The sculptures of Marisol can look like larger scale toys. In this guise her figures conceal the hermetic sternness of the sphinx. The grave and bare existential reality of her pieces and the playful topicality which adorns them with a fashionable touch are equally genuine. Their poignancy derives from that singular combination of surface effervescence with a severe and determined sculptural presence. Marisol succeeds in fusing these two strains into an irrefutable expressive necessity, expressive of the bravery and the frailty of the human condition alike.

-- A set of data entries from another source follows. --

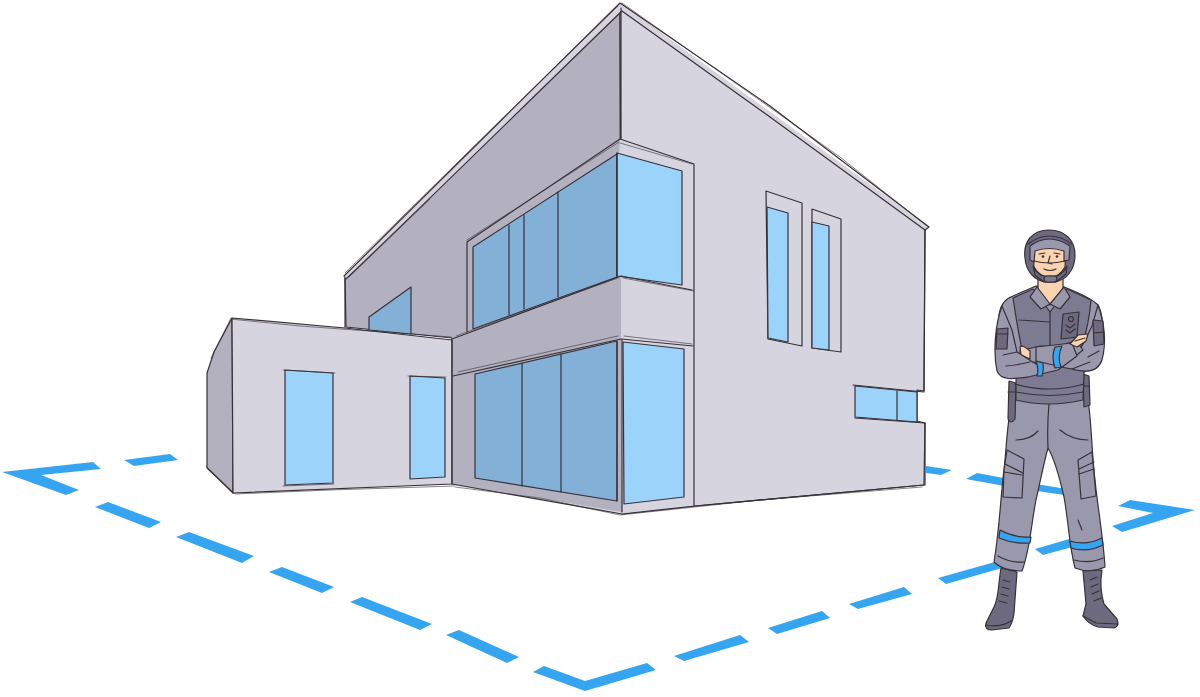
<!DOCTYPE html>
<html lang="en">
<head>
<meta charset="utf-8">
<title>Guarded house perimeter</title>
<style>
:root {
  --paper: #ffffff;
  --ink: #383139;
  --signal: #36a5f1;
  --wall-light: #d6d4de;
  --wall-shade: #b3b1bf;
  --glass-light: #9bd3fa;
  --glass-shade: #82b0d6;
  --uniform: #9a98ad;
  --vest: #7d7b91;
  --gear: #6d6a80;
  --skin: #fbd3b0;
}
html, body { margin: 0; width: 1200px; height: 697px; overflow: hidden; background: var(--paper); }
svg { display: block; }
.perimeter, .signal { fill: var(--signal); }
.house, .guard { stroke: var(--ink); stroke-width: 1.2; stroke-linejoin: round; stroke-linecap: round; }
.light { fill: var(--wall-light); }
.shade { fill: var(--wall-shade); }
.glass { fill: var(--glass-light); }
.glass-shade { fill: var(--glass-shade); }
.line { fill: none; }
.sketch { fill: none; stroke-width: 0.8; opacity: .75; }
.plain { stroke: none; }
.uniform { fill: var(--uniform); }
.vest { fill: var(--vest); }
.gear { fill: var(--gear); }
.skin { fill: var(--skin); }
.ink { fill: var(--ink); stroke: none; }
</style>
</head>
<body>
<svg width="1200" height="697" viewBox="0 0 1200 697" role="img" aria-label="A house inside a dashed blue perimeter, watched by a security guard">

  <g class="perimeter">
    <!-- left corner and back edge -->
    <path d="M2 472 93 462 101 469 41 475 79 490 66 495Z"/>
    <path d="M124 460 170 454 178 460 134 466Z"/>
    <!-- front left edge -->
    <path d="M95 507 108 502 161 522 149 528Z"/>
    <path d="M176 537 189 532 254 556 242 563Z"/>
    <path d="M269 572 282 567 334 587 322 593Z"/>
    <path d="M350 602 362 597 432 624 420 630Z"/>
    <path d="M446 635 459 630 519 657 507 663Z"/>
    <!-- front corner -->
    <path d="M533 672 544 666 585 681 647 663 656 670 585 691Z"/>
    <!-- front right edge -->
    <path d="M674 656 740 635 749 642 684 661Z"/>
    <path d="M768 628 822 611 830 618 777 634Z"/>
    <path d="M849 604 904 587 912 594 858 609Z"/>
    <path d="M938 578 1002 560 1002 568 946 584Z"/>
    <path d="M1035 549 1090 533 1098 540 1043 555Z"/>
    <!-- right corner and back edge -->
    <path d="M1195 510 1122 532 1112 526 1153 513 1118 506 1130 500Z"/>
    <path d="M926 466 952 470 941 475 926 473Z"/>
    <path d="M977 473 1020 481 1010 487 966 479Z"/>
    <path d="M1036 484 1097 494 1092 499 1030 490Z"/>
  </g>

  <g class="house">
    <g id="main-walls">
      <path class="shade" d="M345 277 620 4 621 512 452 484 452 338 346 327Z"/>
      <path class="light" d="M620 4 925 227 924 391 917 390 917 421 925 423 924 485 695 506 622 514Z"/>
      <path class="light plain" d="M620 3 929 227 925 230 621 11 346 280 344 276Z"/>
      <path class="line" d="M344 276C430 190 530 92 620 3L770 106 929 227 925 230 770 117 622 11C530 100 440 189 346 279M345 277V327"/>
      <path class="sketch" d="M345 273 512 109 618 6M622 3 700 58 840 157 927 226M349 277 430 199"/>
      <path class="line" d="M925 230 924 391"/>
      <path class="line" d="M621 8V140"/>
    </g>

    <g id="corner-glazing">
      <path class="light plain" d="M467 242 620 139 694 164V506L622 514 452 485V339L467 332Z"/>
      <path class="shade plain" d="M467 242 620 139 619 156 473 247V330L467 333Z"/>
      <path class="shade plain" d="M452 339 621 276V339L453 376Z"/>
      <path class="shade plain" d="M453 376 621 339 622 512 453 484Z"/>
      <path class="line" d="M467 332V242L620 139 694 164V506"/>
      <path class="sketch" d="M467 240 619 142M620 143 692 164"/>

      <path class="glass-shade" d="M473 247 617 154V277L473 329Z"/>
      <path class="glass" d="M617 153 682 171V285L617 276Z"/>
      <path class="line" d="M509 225V315M524 215V309M558 192V297M617 153V276"/>

      <path class="line" d="M452 339 621 276 692 290M453 376 621 339 693 346"/>
      <path class="sketch" d="M456 336 618 278M623 278 694 291M458 372 618 336M624 336 692 344"/>

      <path class="glass-shade" d="M475 374 617 341V501L475 478Z"/>
      <path class="glass" d="M623 342 684 349V497L624 504Z"/>
      <path class="line" d="M522 363V486M561 354V492M617 341V501M622 340V512"/>
    </g>

    <g id="side-windows">
      <path class="light" d="M766 191 802 203V346L768 339Z"/>
      <path class="glass" d="M767 207 788 213V342L768 338Z"/>
      <path class="light" d="M812 209 841 219V352L812 348Z"/>
      <path class="glass" d="M812 222 829 226V350L812 348Z"/>
      <path class="glass" d="M855 386 917 392V422L855 417Z"/>
      <path class="line" d="M897 391V420M853 385 924 392M855 418 925 423V485"/>
    </g>

    <path class="glass-shade" d="M369 317 411 287V334L369 330Z"/>

    <g id="annex">
      <path class="shade" d="M232 318 214 352 207 373V468L233 493Z"/>
      <path class="light" d="M232 318 345 328 452 340V484L233 493Z"/>
      <path class="sketch" d="M230 319 300 326 451 337M206 466 235 494 330 490 454 486M230 320 211 358"/>
      <path class="glass" d="M285 370 333 373V483L285 485Z"/>
      <path class="glass" d="M410 376 445 378V477L410 479Z"/>
      <path class="sketch" d="M283 370 335 373M408 376 446 377M283 486 334 484"/>
    </g>

    <path class="line" d="M452 340V484L622 514 695 506 924 485"/>
    <path class="sketch" d="M455 487 540 498 620 515 760 500 922 487"/>
  </g>

  <g class="guard">
    <g id="boots" class="gear">
      <path d="M1001 568C998 585 999 598 994 607L986 623Q984 630 992 630L1009 628Q1013 622 1014 613L1017 572Z"/>
      <path d="M1083 571 1086 604 1083 616Q1088 624 1098 627L1114 628Q1120 626 1117 619L1104 604Q1099 588 1102 570Z"/>
      <path class="line" d="M986 625Q1000 628 1011 621M1083 616 1096 623 1118 624M1003 580 1010 582M1002 587 1009 589M1001 594 1008 596M999 601 1007 603M1090 580 1097 577M1091 587 1098 584M1092 594 1099 591M1094 601 1101 598"/>
    </g>

    <g id="trousers">
      <path class="uniform" d="M1013 396C1006 425 1007 450 1003 478 1000 508 999 532 994 562Q1003 571 1022 571C1030 550 1031 525 1036 500 1041 478 1044 462 1048 448 1054 458 1059 475 1064 497 1069 525 1069 545 1075 568Q1090 574 1105 567C1103 535 1098 510 1095 480 1091 448 1092 420 1087 394Z"/>
      <path class="line" d="M1048 448Q1047 425 1049 404M1016 440Q1030 440 1038 431M1060 430Q1072 440 1088 440M998 556Q1010 563 1024 562M1074 560Q1090 564 1103 558M1078 520 1082 530"/>
      <path class="uniform" d="M1007 450 1024 459 1022 498 1003 497 1004 470Z"/>
      <path class="line" d="M1005 464 1023 473M1004 472 1022 475"/>
      <path class="uniform" d="M1078 460 1092 452 1096 496 1081 499Z"/>
      <path class="line" d="M1079 469 1094 462M1079 474 1094 469"/>
      <path class="signal" d="M1000 530Q1014 538 1031 537L1030 543Q1013 544 999 538Z"/>
      <path class="signal" d="M1070 541Q1086 546 1102 538L1103 545Q1087 553 1071 548Z"/>
    </g>

    <g id="belt-gear" class="gear">
      <path d="M1009 381 1016 383 1015 419Q1011 425 1008 419Z"/>
      <path d="M1083 374 1089 376 1090 405 1084 407Z"/>
      <path class="line" d="M1008 392H1016M1084 386H1089"/>
    </g>

    <g id="torso">
      <path class="uniform" d="M1036 286 1013 296Q1001 300 999 315L996 345 1015 375 1085 372 1103 345Q1104 315 1098 305 1090 297 1064 287Z"/>
      <path class="vest" d="M1033 289 1013 298Q1017 325 1021 345L1016 380 1016 400Q1048 408 1083 400L1084 375 1082 345Q1089 325 1091 300L1067 289 1050 312Z"/>
      <path class="line" d="M1050 312V350M1015 384Q1050 394 1084 384M1019 320 1050 322M1016 392Q1050 399 1083 392"/>
      <path class="skin" d="M1038 276 1038 291 1050 305 1063 291V276Z"/>
      <path class="uniform" d="M1037 287 1030 297 1041 309 1050 304Z"/>
      <path class="uniform" d="M1064 287 1070 297 1060 309 1050 304Z"/>
      <path class="gear" d="M1063 314 1079 312 1077 337 1061 339Z"/>
      <circle class="line" cx="1071" cy="319" r="2.5"/>
      <path class="line" d="M1066 325 1070 328 1075 324M1066 330 1070 333 1075 329"/>
    </g>

    <g id="folded-arms">
      <path class="uniform" d="M1098 305C1105 325 1106 345 1102 360 1098 372 1086 373 1072 369L1028 361 1023 350 1040 346 1081 348 1092 326Z"/>
      <path class="skin" d="M1030 351Q1022 344 1020 347L1021 355 1030 359Z"/>
      <path class="uniform" d="M1002 306C995 325 993 352 997 371 1001 381 1014 379 1028 377L1058 370 1083 350 1076 341 1045 349 1036 364 1017 352 1012 330Z"/>
      <path class="uniform" d="M1036 347 1072 343 1077 356 1062 367 1036 361Z"/>
      <path class="skin" d="M1070 344 1078 335 1088 334 1086 341 1077 347Z"/>
      <path class="line" d="M1075 341 1085 338M1003 355 1017 352M1006 366Q1018 365 1030 362M1088 357 1099 351M1072 369 1090 362"/>
      <path class="signal" d="M1055 347 1062 346Q1057 357 1061 367L1055 368Q1051 357 1055 347Z"/>
      <path class="signal" d="M1036 361 1043 363Q1044 370 1042 376L1037 376Q1039 369 1036 361Z"/>
      <path class="gear" d="M997 329 1008 328 1007 349 996 349Z"/>
      <path class="gear" d="M1093 320 1103 321 1104 344 1094 346Z"/>
      <path class="line" d="M997 334H1008M1094 333 1104 332"/>
    </g>

    <g id="head">
      <path class="gear" d="M1049 230C1032 230 1023 242 1025 258 1026 271 1034 281 1047 282H1055C1067 280 1075 269 1075 255 1075 240 1065 230 1049 230Z"/>
      <path class="skin" d="M1033 250Q1049 242 1066 250L1065 267Q1059 277 1050 278 1039 276 1034 267Z"/>
      <path class="uniform" d="M1030 246Q1049 232 1070 246L1069 260 1064 261V251Q1049 246 1035 251L1034 262 1030 260Z"/>
      <path class="line" d="M1028 244Q1049 228 1072 244M1034 261Q1049 265 1065 261M1039 254 1045 253M1054 253 1060 254M1050 256 1048 263 1052 264M1044 269Q1050 272 1056 269"/>
      <circle class="ink" cx="1043" cy="256.5" r="1.3"/>
      <circle class="ink" cx="1057" cy="256.5" r="1.3"/>
      <path class="gear" d="M1033 266Q1037 275 1044 276L1057 276Q1064 273 1067 266L1066 274 1056 282H1044L1035 275Z"/>
      <rect class="vest" x="1044" y="276" width="13" height="6" rx="3"/>
    </g>
  </g>
</svg>
</body>
</html>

The seemingly raw and crudely handled masses of wooden beams and [[strikethrough]]1 [[/strikethrough]] columnar trunks are actually treated with keen finesse in the details which give formal definition, implicitly suggestive of the human figure. While these Stele-like structures are unmistakably made of wood they project the quality of rock or granite. They rest within themselves with a tense solidity. This effect accentuates and spells out the contrast of the basic shapes with the added attributes like hands and breasts, sensitively moulded or cast in plaster and coated with fleshtone paint. The blend of materials and the use of color are subtle and ravishing in a daring way. All of Marisol's works verge on the brink of being merely gags, commenting on the vagaries of contemporary human customs and the caprices of vanity fair. However, before the artist's wit - grim and compassionate at once - can be absorbed by the amusement over a certain kind of handbag or bowler hat, the artist's power takes over. The sophisticated taste, discerning superficial pleasantries, suddenly and invariably becomes telling as it is subordinated to a profound and penetrating creative intelligence. The thrill of observing the ephemeral merges with what seems to become inescapable each time: the detached, fearless though frightful, observation of the human predicament which yields works of real insight and pertinent synthesis.

Georgine Oeri

For QUADRUM Magazine, #16